In many ways this could be the story of countless individuals lost in today’s society. Certainly the Hudson Valley is no stranger to homelessness. However, in this particular instance this is the story of a thirteen year old Scottish Terrier named MAC. As most of the Northeast prepared to batten down the hatches for the approach of Hurricane Sandy in the Autumn of 2012, Gary and I along with our seven and a half year old Scottish terrier, Heather Clementine, welcomed MAC a pedigreed homeless registered member of the West Minister Kennel Club, into our home. As the hurricane approached I thought, great here we are in an 1840’s home surrounded by antiquated trees awaiting the storm of the century with a stranger. Following a brief incident where MAC greeted me by literally bitting my nose, I thought “what in the world was I thinking when I contacted Scottie Rescue NY regarding MAC?” Months prior to MAC’s arrival I had started scanning the website of Scotty Rescue New York, in search for a companion for Heather Clementine. Ironically, Scottie Rescue has a subsidiary in the neighboring Ulster County town of Saugerteis. Truth told Gary from the onset was vehemently opposed to adopting an elderly pet. “All we are doing is setting ourselves up for heartache”, was Gary’s refrain. By now I am sure you have realized once I settle my mind upon a situation, there is no turning back.
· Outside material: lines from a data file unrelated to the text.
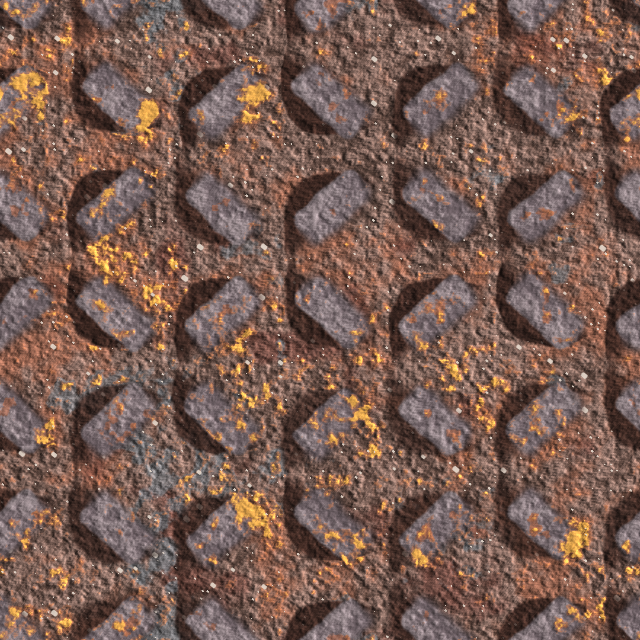
Give the GLSL for this texture, as a three.js fragment shader.

```glsl
// Rusted steel tread plate: a 6 by 6 grid of raised lugs in alternating diagonals.
varying vec2 vUv;

const float COUNT = 6.0;
const vec2 GRID_SHIFT = vec2(0.07, 0.06);
const vec2 LUG_AXIS = vec2(0.74, 0.67);

const vec3 SOIL = vec3(0.33, 0.25, 0.22);
const vec3 BROWN = vec3(0.54, 0.43, 0.39);
const vec3 RUST = vec3(0.60, 0.37, 0.28);
const vec3 OXBLOOD = vec3(0.36, 0.19, 0.16);
const vec3 OCHRE = vec3(0.88, 0.65, 0.29);
const vec3 SLATE = vec3(0.42, 0.44, 0.46);
const vec3 STEEL = vec3(0.40, 0.35, 0.365);
const vec3 PALE_STEEL = vec3(0.57, 0.515, 0.525);
const vec3 SHADOW = vec3(0.14, 0.095, 0.085);
const vec3 GRIT = vec3(0.90, 0.85, 0.80);

float hash(vec2 p) {
  return fract(sin(dot(p, vec2(127.1, 311.7))) * 43758.5453);
}

// Value noise that wraps at the canvas edges
float noise(vec2 uv, float freq, float seed) {
  vec2 p = uv * freq;
  vec2 i = floor(p);
  vec2 f = fract(p);
  f = f * f * (3.0 - 2.0 * f);
  vec2 lo = mod(i, freq) + seed * 17.3;
  vec2 hi = mod(i + 1.0, freq) + seed * 17.3;
  return mix(mix(hash(lo), hash(vec2(hi.x, lo.y)), f.x),
             mix(hash(vec2(lo.x, hi.y)), hash(hi), f.x), f.y);
}

float fbm(vec2 uv, float freq, float seed) {
  float sum = 0.0;
  float amp = 0.533;
  for (int k = 0; k < 4; k++) {
    sum += amp * noise(uv, freq, seed);
    freq *= 2.0;
    amp *= 0.5;
  }
  return sum;
}

float roundBox(vec2 p, vec2 halfSize, float r) {
  vec2 q = abs(p) - halfSize + r;
  return length(max(q, 0.0)) + min(max(q.x, q.y), 0.0) - r;
}

// Scattered angular chips, one at most per cell
float chips(vec2 uv, float freq, float density, float seed) {
  vec2 id = mod(floor(uv * freq), freq) + seed;
  vec2 centre = 0.3 + 0.4 * vec2(hash(id + 3.1), hash(id + 7.7));
  vec2 p = fract(uv * freq) - centre;
  float radius = mix(0.08, 0.23, hash(id + 5.3));
  float d = max(length(p), abs(p.x * 0.8 + p.y) * 1.1) - radius;
  return smoothstep(0.05, -0.05, d) * step(1.0 - density, hash(id));
}

// Soft-edged patch where a value passes a level
float patchMask(float value, float level, float softness) {
  return smoothstep(level - softness, level + softness, value);
}

void main() {
  vec2 uv = vUv;
  float blotch = fbm(uv, 7.0, 1.0);
  float mottle = fbm(uv, 24.0, 2.0);
  float grain = fbm(uv, 110.0, 3.0);
  float relief = grain - fbm(uv + vec2(0.003, 0.0015), 110.0, 3.0);
  float flakes = fbm(uv, 48.0, 4.0);

  // Lug frame: along runs down the bar, side is positive on the shaded flank
  vec2 g = uv * COUNT + 0.5 - GRID_SHIFT;
  vec2 cell = mod(floor(g), COUNT);
  vec2 p = fract(g) - 0.5;
  float inside = smoothstep(0.5, 0.36, max(abs(p.x), abs(p.y)));
  float falling = 1.0 - mod(cell.x + cell.y, 2.0);
  float wear = hash(cell + 2.3);
  float stain = hash(cell + 9.1);
  p += 0.06 * (vec2(hash(cell), hash(cell + 4.7)) - 0.5);
  p += 0.06 * (vec2(fbm(uv, 36.0, 5.0), fbm(uv, 36.0, 6.0)) - 0.5);
  p.y *= 1.0 - 2.0 * falling;
  float along = dot(p, LUG_AXIS);
  float side = dot(p, vec2(-LUG_AXIS.y, LUG_AXIS.x)) + 0.03;
  float lug = roundBox(vec2(along - 0.02, side), vec2(0.38 - 0.03 * wear, 0.185), 0.09);

  // Ground: mottled soil, rust, old paint
  vec3 col = mix(SOIL, BROWN, patchMask(0.3 * mottle + 0.7 * grain, 0.44, 0.2));
  float rustField = 0.4 * blotch + 0.35 * mottle + 0.25 * flakes + 0.10 * exp(-abs(lug) * 9.0);
  col = mix(col, RUST, 0.7 * patchMask(rustField, 0.57, 0.09));
  col = mix(col, OXBLOOD, 0.5 * patchMask(fbm(uv, 11.0, 7.0), 0.68, 0.07));
  float paint = 0.7 * fbm(uv, 8.0, 8.0) + 0.3 * flakes;
  col = mix(col, SLATE, 0.75 * patchMask(paint, 0.62, 0.03));
  col *= 1.0 - 0.2 * exp(-max(lug, 0.0) * 10.0);

  // Shaded flank: a pointed lens beside the bar
  float reach = along + 0.07;
  float lens = side - 0.39 * (1.0 - reach * reach / 0.25);
  float softness = mix(0.02, 0.07, wear * wear);
  float shade = smoothstep(softness, -softness, lens) * smoothstep(-0.16, 0.02, side);
  col = mix(col, SHADOW + 0.2 * RUST * grain, shade * mix(0.97, 0.78, wear));

  // Bare steel top, crisp by the shade and melting into rust opposite
  float edge = mix(0.06, 0.018, smoothstep(-0.06, 0.1, side));
  float face = smoothstep(edge, -edge, lug);
  float sheen = 0.35 * mottle + 0.65 * grain + 0.14 * smoothstep(-0.17, 0.1, side);
  vec3 steel = mix(STEEL, PALE_STEEL, patchMask(sheen, 0.60, 0.22));
  steel = mix(steel, RUST, 0.7 * patchMask(flakes - 0.8 * lug, 0.78, 0.05));
  steel *= 1.0 - 0.2 * smoothstep(-0.07, 0.0, lug);
  col = mix(col, steel, face);

  // Yellow rust gathers at one end of each bar and in loose patches
  float end = mix(sign(hash(cell + 6.2) - 0.45), 1.0, falling);
  vec2 toEnd = vec2(along - 0.36 * end, side + 0.09);
  float crust = 0.30 * stain * stain * inside * exp(-dot(toEnd, toEnd) * 32.0);
  float yellow = 0.6 * flakes + 0.4 * fbm(uv, 6.0, 9.0) + 0.35 * (grain - 0.5) + crust;
  yellow *= 1.0 - 0.3 * shade * (1.0 - face);
  col = mix(col, vec3(0.66, 0.39, 0.25), 0.6 * patchMask(yellow, 0.64, 0.05));
  col = mix(col, OCHRE, 0.85 * patchMask(yellow, 0.715, 0.04));

  // Pitted surface light, then pale grit on the ground
  col *= clamp(1.05 + mix(2.0, 1.1, face) * relief, 0.5, 1.6);
  float grit = max(chips(uv, 40.0, 0.09, 1.0), chips(uv, 100.0, 0.09, 2.0));
  col = mix(col, GRIT, 0.9 * grit * (1.0 - face) * (1.0 - 0.8 * shade));
  gl_FragColor = vec4(col, 1.0);
}
```
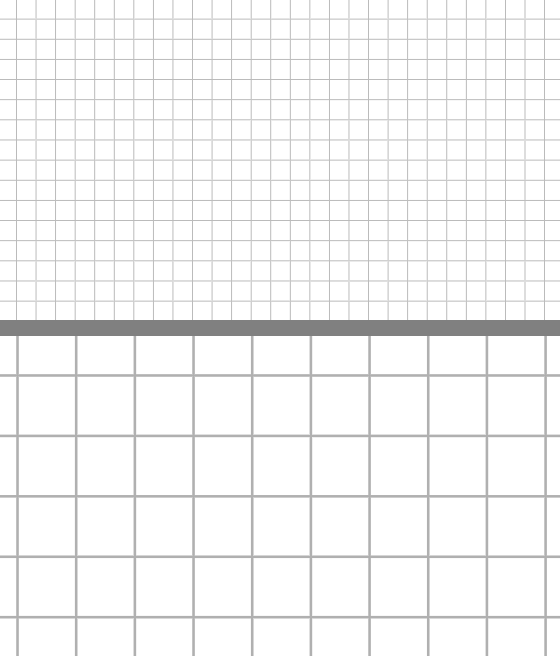
Top: the whole. Bottom: its middle third, enlarged.
This pattern is drawn by a Shadertoy shader. Its source:

```glsl
// Share of a pixel-wide window at distance d that a line of the given width covers
vec2 lineCoverage(vec2 d, float width, float pixel) {
    vec2 upper = min(d + 0.5 * pixel, vec2(0.5 * width));
    vec2 lower = max(d - 0.5 * pixel, vec2(-0.5 * width));
    return clamp((upper - lower) / pixel, 0.0, 1.0);
}

void mainImage(out vec4 fragColor, in vec2 fragCoord) {
    // Canvas height is one unit
    float pixel = 1.0 / iResolution.y;
    vec2 uv = fragCoord * pixel;

    // Signed distance to the nearest vertical and horizontal line
    vec2 pitch = vec2(0.06112, 0.06295);
    vec2 firstLine = vec2(0.0515, 0.0590);
    vec2 cell = (uv - firstLine) / pitch;
    vec2 d = (fract(cell + 0.5) - 0.5) * pitch;

    // Grey ruling on white paper
    vec2 ruling = lineCoverage(d, 0.0027, pixel);
    float ink = max(ruling.x, ruling.y);
    fragColor = vec4(mix(vec3(1.0), vec3(0.69), ink), 1.0);
}
```
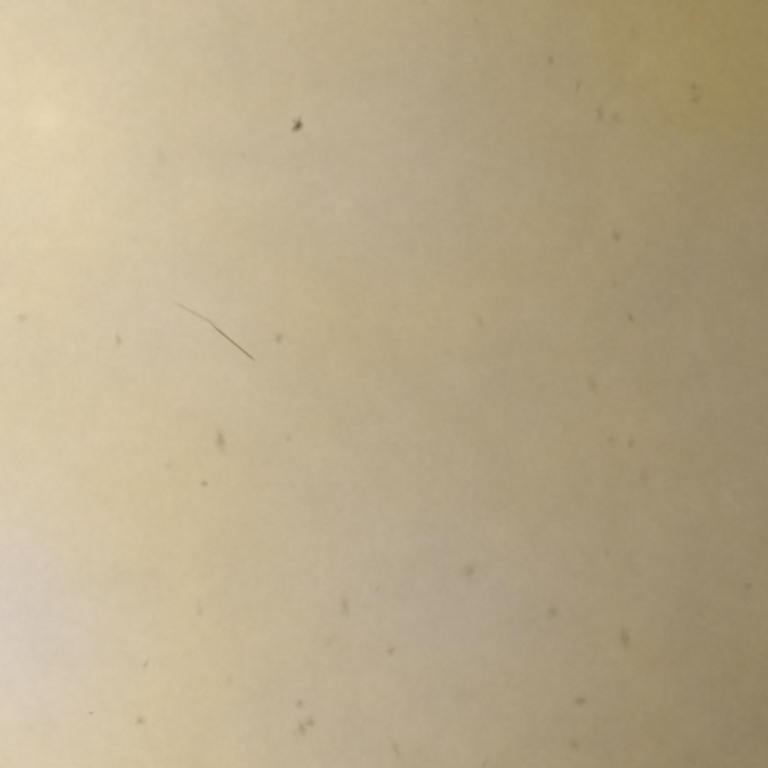
Write a Shadertoy shader that draws this texture.

```glsl
// Aged cream panel under uneven light: a bright left side falls off to a dull
// olive right side, with soft tint clouds from value noise, faint grain,
// scattered small blemishes and one fine scratch.

float hash(vec2 p) {
    vec3 q = fract(vec3(p.xyx) * 0.1031);
    q += dot(q, q.yzx + 33.33);
    return fract((q.x + q.y) * q.z);
}

float noise(vec2 p) {
    vec2 cell = floor(p), f = fract(p);
    f = f * f * (3.0 - 2.0 * f);
    return mix(mix(hash(cell), hash(cell + vec2(1, 0)), f.x),
               mix(hash(cell + vec2(0, 1)), hash(cell + vec2(1, 1)), f.x), f.y);
}

float fbm(vec2 p) {
    float sum = 0.0, amplitude = 0.5;
    for (int i = 0; i < 4; i++) {
        sum += amplitude * noise(p);
        p = mat2(1.6, 1.2, -1.2, 1.6) * p + 7.3;
        amplitude *= 0.5;
    }
    return sum / 0.9375;
}

// Soft round glow of the given radius
float glow(vec2 p, vec2 center, float radius) {
    vec2 d = (p - center) / radius;
    return exp(-dot(d, d));
}

// Thin line that fades at both ends
float scratch(vec2 p, vec2 a, vec2 b, float width) {
    vec2 ab = b - a;
    float t = clamp(dot(p - a, ab) / dot(ab, ab), 0.0, 1.0);
    float d = length(p - a - ab * t) / width;
    return exp(-d * d) * smoothstep(0.0, 0.25, t) * smoothstep(1.0, 0.85, t);
}

// Base colour: light falloff plus warm and lilac tints
vec3 panel(vec2 p) {
    float light = 0.848 - 0.255 * p.x + 0.008 * sin(6.0 * p.x);
    light += 0.03 * glow(p, vec2(0.06, 0.82), 0.17);
    light += 0.03 * glow(p, vec2(0.06, 0.845), 0.02);
    light -= 0.03 * glow(p, vec2(1.0, 0.0), 0.25);

    float cloud = fbm(p * 4.5 + 4.0) - 0.5;
    float yellow = 0.055 * smoothstep(0.6, 1.1, p.y) * smoothstep(0.1, 0.9, p.x)
                 + 0.025 * glow(p, vec2(0.45, 0.6), 0.13)
                 + 0.025 * glow(p, vec2(0.22, 0.32), 0.13);
    float lilac = 0.06 * glow(p, vec2(0.0, 0.18), 0.2)
                + 0.035 * glow(p, vec2(0.26, 0.57), 0.12)
                + 0.035 * glow(p, vec2(0.5, 0.77), 0.14)
                + 0.04 * glow(p, vec2(0.58, 0.2), 0.18)
                + 0.03 * glow(p, vec2(1.0, 0.3), 0.25);
    float warmth = 0.187 + 0.07 * cloud + yellow - lilac;
    vec3 color = vec3(light, light - 0.033 - 0.15 * warmth, light - warmth);
    return color + 0.03 * cloud;
}

// Many pale smudges and a few small dark chips, mostly upright
float blemishes(vec2 p) {
    float clear = 1.0;
    for (int i = 0; i < 60; i++) {
        float id = float(i) + 1.0;
        vec2 center = vec2(hash(vec2(id, 3.1)), hash(vec2(id, 17.7)));
        center.x = pow(center.x, 0.75);
        float chip = step(0.85, hash(vec2(id, 41.3)));
        float angle = 1.0 * (hash(vec2(id, 59.9)) - 0.5);
        float size = mix(0.003, 0.0065, hash(vec2(id, 71.1))) * mix(1.0, 0.65, chip);
        float stretch = 1.0 + 1.5 * pow(hash(vec2(id, 83.5)), 3.0);

        vec2 d = p - center;
        d = mat2(cos(angle), -sin(angle), sin(angle), cos(angle)) * d;
        d += 0.004 * (vec2(noise(p * 160.0), noise(p * 160.0 + 50.0)) - 0.5);
        d /= size * vec2(1.0, stretch);
        float strength = mix(0.05 + 0.22 * pow(hash(vec2(id, 97.3)), 2.0), 0.75, chip);
        clear *= 1.0 - strength * exp(-dot(d, d));
    }
    return 1.0 - clear;
}

void mainImage(out vec4 fragColor, in vec2 fragCoord) {
    vec2 p = fragCoord / iResolution.xy;
    vec3 color = panel(p);

    // Blurred mottling and fine grain
    color += 0.026 * (fbm(p * 20.0) - 0.5);
    color += 0.012 * (noise(p * 95.0) - 0.5);
    color += 0.014 * (noise(p * 230.0) - 0.5);
    color.b += 0.012 * (noise(p * 40.0 + 9.0) - 0.5);

    // Blemishes and scratch
    vec3 grime = vec3(0.34, 0.28, 0.17);
    color = mix(color, grime, blemishes(p));
    float line = 0.36 * scratch(p, vec2(0.27, 0.582), vec2(0.335, 0.528), 0.0016)
               + 0.12 * scratch(p, vec2(0.22, 0.61), vec2(0.285, 0.575), 0.0025);
    color = mix(color, grime, line);

    fragColor = vec4(clamp(color, 0.0, 1.0), 1.0);
}
```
For the first six weeks MAC, enjoyed his breakfast, enjoyed his daily constitution, along with quite a few snacks, only to constantly return to the living room sofa where he patiently awaited the return of his family. As time transgressed MAC realized these two odd guys and the rather domineering Heather Clementine were his new family. Rather than boring you with tales of our collective adventures with MAC, his daily little happy dances before each walk, his tendency of cuddling so close I often thought my spine might break, and the rather unique songs he would sing each morning, I will simply say an elderly guy stepped into our lives, then within an instant each of our lives changed. Sadly, as Gary initially predicted on the first Thursday of the New Year, MAC, aged 16 ½, died. As a note Scottish Terriers as a species have a typical recognized life expectancy of 11-13 years. Mac far exceeded this expectancy and was headed down the road to the acknowledged record of 19 years for the world’s oldest living Scottie.
As I announced MAC’s passing on the various social media outlets, I must admit I was a bit startled by the out pouring of affection for our little guy, who had previously found himself abandoned. Over 309 on FaceBook via comments, likes or messages acknowledged MAC’s demise. On Instagram MAC’s life was celebrated by an additional 110 people and his story was shared via Instascottie to over 6,000 individuals internationally. During his life with Gary and I Mac was a recognized fixture in the numerous articles on our former Greek Revival Home. Deborah Degraffenreid, in the Chronogram’s 20th Anniversary Edition, presented MAC as a welcoming statesman in her photos accompanying Jennifer Farley’s artful feature on our home. In Linda Okeeffe’s Heart and Home Rooms That Tell Stories, little MAC via Linda’s Rizzoli publishers was mentioned to audiences in every language from French, to German, to Italian, even in China readers could see the name MAC. Not too bad really for a polite 25 pound guy, who slightly resembled a tiny Kuala Bear, that no one wanted. For a second just think here was one little guy, just one of countless elderly animals left daily without a home. If you expand this thought to humans just think how many marvelous souls there are that slip through the cracks of humanity daily, simply because their parameters were suddenly transformed.
In the animal world of rescues and shelters elderly pets are the least desired. Everyone loves a puppy or kitten, however those in their advanced years are often left rejected. Pets often loved, in their declining years are left wondering “what happened to my family?” Whether through death, change of circumstance or a move these once faithful creatures find themselves thrown asunder with no recourse, defenseless creatures forced to simply hope for the best. The next time you happen across or hear the tale of an elderly pet recently displaced, I hope you will think of our MAC. A little guy no one wanted who filled our lives with love, who literally reached an international audience in his last years. Yes, in the end an elderly pet’s life is short, and they may even have underlying health issues. It’s often doubtful they will be chasing balls or catching frisbees but their hearts are still trusting and loving. As we arranged for MAC’s cremation on the seventh day of January, Gary remarked, “though I did not want to adopt MAC, I would not trade our time together for anything, he was a gift to our lives.”